(Records from a collection)
□ □ □ □ □

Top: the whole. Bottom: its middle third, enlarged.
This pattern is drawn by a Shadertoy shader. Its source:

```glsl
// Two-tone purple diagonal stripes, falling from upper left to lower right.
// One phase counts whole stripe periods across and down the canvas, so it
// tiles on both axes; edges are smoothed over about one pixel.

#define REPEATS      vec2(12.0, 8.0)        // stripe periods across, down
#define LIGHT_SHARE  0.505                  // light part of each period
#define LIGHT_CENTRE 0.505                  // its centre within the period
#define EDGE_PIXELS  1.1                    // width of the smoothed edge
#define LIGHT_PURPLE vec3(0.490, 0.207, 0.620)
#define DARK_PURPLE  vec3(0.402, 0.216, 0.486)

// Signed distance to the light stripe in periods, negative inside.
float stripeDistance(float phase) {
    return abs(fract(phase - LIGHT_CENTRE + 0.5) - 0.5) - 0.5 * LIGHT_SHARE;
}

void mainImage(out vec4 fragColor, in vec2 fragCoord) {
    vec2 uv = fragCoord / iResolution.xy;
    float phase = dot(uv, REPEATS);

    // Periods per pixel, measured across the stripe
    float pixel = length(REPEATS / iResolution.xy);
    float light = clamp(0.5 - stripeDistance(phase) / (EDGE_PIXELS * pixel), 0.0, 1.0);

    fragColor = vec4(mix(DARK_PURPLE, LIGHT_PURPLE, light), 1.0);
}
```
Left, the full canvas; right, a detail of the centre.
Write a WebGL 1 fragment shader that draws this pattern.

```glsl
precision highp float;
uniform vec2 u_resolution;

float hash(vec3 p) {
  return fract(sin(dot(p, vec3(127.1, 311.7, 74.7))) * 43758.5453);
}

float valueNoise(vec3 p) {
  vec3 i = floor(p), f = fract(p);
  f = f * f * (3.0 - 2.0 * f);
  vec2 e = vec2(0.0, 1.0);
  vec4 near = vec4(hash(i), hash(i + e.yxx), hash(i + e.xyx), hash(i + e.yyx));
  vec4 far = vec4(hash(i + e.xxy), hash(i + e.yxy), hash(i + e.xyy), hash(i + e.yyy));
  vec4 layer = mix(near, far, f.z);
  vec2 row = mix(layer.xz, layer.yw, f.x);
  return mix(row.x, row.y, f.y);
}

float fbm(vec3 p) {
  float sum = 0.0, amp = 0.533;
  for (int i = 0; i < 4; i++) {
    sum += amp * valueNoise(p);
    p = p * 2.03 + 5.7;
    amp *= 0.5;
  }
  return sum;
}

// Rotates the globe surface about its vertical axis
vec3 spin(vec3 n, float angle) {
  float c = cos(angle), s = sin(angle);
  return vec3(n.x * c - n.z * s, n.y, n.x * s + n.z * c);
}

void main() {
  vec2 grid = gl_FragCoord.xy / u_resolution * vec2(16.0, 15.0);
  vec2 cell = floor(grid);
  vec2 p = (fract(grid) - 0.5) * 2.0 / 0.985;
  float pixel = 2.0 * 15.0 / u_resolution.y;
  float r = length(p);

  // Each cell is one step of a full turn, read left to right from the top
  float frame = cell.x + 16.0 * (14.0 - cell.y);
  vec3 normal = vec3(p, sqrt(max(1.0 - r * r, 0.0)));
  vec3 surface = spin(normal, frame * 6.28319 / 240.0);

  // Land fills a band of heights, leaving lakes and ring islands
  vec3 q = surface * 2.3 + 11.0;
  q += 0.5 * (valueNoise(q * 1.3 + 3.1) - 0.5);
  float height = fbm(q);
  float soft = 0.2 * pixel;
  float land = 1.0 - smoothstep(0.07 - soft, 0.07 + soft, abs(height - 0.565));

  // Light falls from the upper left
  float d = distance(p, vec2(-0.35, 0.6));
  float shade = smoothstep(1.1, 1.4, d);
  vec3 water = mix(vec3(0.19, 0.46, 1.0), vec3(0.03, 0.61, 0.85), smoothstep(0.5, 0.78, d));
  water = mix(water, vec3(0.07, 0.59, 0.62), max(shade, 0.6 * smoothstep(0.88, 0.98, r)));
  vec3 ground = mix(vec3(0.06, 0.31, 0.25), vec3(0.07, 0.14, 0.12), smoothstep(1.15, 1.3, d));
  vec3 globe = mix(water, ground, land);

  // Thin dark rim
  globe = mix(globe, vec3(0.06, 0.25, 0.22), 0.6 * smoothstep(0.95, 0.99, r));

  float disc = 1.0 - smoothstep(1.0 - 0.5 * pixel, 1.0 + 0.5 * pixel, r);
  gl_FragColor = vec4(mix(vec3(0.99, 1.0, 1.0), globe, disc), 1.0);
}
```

□ □ □ □ □

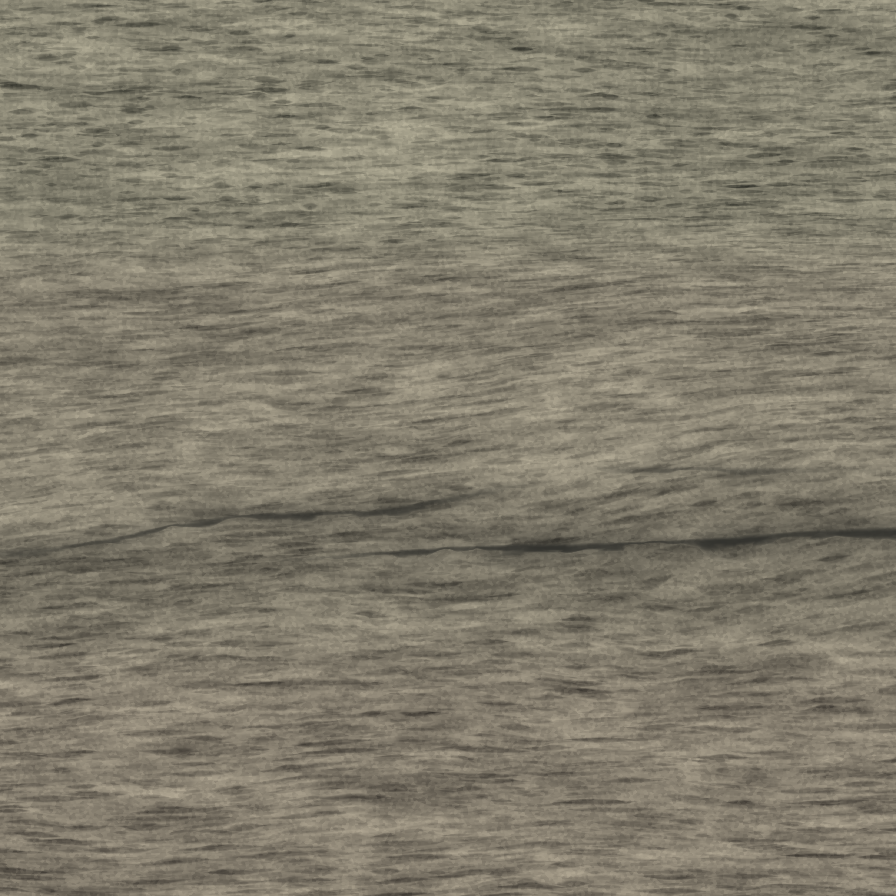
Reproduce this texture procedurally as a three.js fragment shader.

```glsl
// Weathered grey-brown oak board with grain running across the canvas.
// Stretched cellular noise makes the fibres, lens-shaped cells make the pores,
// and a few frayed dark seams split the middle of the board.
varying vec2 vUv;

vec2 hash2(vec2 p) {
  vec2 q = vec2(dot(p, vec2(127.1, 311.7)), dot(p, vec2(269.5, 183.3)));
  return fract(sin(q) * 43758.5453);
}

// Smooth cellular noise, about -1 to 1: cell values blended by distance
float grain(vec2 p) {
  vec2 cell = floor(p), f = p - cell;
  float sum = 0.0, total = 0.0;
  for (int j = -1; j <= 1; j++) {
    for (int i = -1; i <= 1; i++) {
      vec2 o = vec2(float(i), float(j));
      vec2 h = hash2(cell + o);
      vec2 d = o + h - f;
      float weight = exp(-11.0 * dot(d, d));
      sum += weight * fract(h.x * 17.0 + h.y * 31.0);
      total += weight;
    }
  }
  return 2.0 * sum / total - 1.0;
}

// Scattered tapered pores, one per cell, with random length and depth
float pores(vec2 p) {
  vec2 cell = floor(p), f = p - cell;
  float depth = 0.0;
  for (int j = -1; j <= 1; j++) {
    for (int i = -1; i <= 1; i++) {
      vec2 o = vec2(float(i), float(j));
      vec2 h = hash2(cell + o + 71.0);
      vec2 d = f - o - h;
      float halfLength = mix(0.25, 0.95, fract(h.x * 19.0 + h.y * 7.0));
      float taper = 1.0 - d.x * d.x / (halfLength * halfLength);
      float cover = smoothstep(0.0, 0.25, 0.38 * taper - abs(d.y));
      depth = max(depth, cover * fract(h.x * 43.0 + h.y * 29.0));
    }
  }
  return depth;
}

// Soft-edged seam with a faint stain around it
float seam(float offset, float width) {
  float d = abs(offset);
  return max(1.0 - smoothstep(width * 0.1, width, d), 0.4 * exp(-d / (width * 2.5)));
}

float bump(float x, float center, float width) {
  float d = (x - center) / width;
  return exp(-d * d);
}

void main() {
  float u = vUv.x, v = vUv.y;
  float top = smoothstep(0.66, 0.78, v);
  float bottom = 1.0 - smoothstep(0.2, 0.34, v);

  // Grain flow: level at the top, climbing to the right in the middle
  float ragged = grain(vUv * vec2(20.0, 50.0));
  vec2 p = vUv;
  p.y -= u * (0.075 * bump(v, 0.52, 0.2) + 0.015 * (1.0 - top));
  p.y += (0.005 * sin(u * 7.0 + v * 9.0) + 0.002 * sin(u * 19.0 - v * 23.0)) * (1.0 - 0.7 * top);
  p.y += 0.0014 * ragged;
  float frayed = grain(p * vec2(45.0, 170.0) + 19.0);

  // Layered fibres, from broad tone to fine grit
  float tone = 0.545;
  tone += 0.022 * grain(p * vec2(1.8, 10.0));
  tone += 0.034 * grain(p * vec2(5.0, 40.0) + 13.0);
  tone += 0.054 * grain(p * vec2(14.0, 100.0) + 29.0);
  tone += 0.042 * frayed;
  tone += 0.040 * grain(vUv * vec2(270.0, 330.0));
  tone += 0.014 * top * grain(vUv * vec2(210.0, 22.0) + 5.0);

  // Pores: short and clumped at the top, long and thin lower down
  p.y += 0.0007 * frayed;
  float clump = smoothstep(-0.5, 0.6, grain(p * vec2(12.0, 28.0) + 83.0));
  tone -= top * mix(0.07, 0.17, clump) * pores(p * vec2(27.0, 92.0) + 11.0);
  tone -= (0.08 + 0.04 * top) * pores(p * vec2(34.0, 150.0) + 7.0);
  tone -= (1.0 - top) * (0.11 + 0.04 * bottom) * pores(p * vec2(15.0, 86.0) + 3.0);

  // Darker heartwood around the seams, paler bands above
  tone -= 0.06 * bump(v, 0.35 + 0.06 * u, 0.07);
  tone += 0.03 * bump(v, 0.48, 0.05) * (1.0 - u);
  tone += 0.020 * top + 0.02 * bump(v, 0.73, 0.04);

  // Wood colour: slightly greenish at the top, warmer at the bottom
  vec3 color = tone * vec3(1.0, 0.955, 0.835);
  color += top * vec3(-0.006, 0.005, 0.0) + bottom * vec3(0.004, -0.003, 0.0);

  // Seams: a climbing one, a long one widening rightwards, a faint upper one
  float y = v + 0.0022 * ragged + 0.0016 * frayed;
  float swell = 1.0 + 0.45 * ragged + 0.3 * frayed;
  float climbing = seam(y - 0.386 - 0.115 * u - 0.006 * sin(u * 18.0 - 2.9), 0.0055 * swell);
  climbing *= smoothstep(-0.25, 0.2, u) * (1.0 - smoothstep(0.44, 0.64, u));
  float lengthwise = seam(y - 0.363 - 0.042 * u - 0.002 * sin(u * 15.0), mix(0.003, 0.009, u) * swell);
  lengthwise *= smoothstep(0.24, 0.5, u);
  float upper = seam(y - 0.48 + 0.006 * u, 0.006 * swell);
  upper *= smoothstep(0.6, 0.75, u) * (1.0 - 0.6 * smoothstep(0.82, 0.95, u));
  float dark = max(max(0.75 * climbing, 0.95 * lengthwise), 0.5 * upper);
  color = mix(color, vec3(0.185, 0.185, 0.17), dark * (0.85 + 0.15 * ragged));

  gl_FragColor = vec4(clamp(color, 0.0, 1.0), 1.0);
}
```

□ □ □ □ □

| Exercise requirements |
Look above for lines with the word "globe" and copy them all.

| Answer section |
// Rotates the globe surface about its vertical axis
  vec3 globe = mix(water, ground, land);
  globe = mix(globe, vec3(0.06, 0.25, 0.22), 0.6 * smoothstep(0.95, 0.99, r));
  gl_FragColor = vec4(mix(vec3(0.99, 1.0, 1.0), globe, disc), 1.0);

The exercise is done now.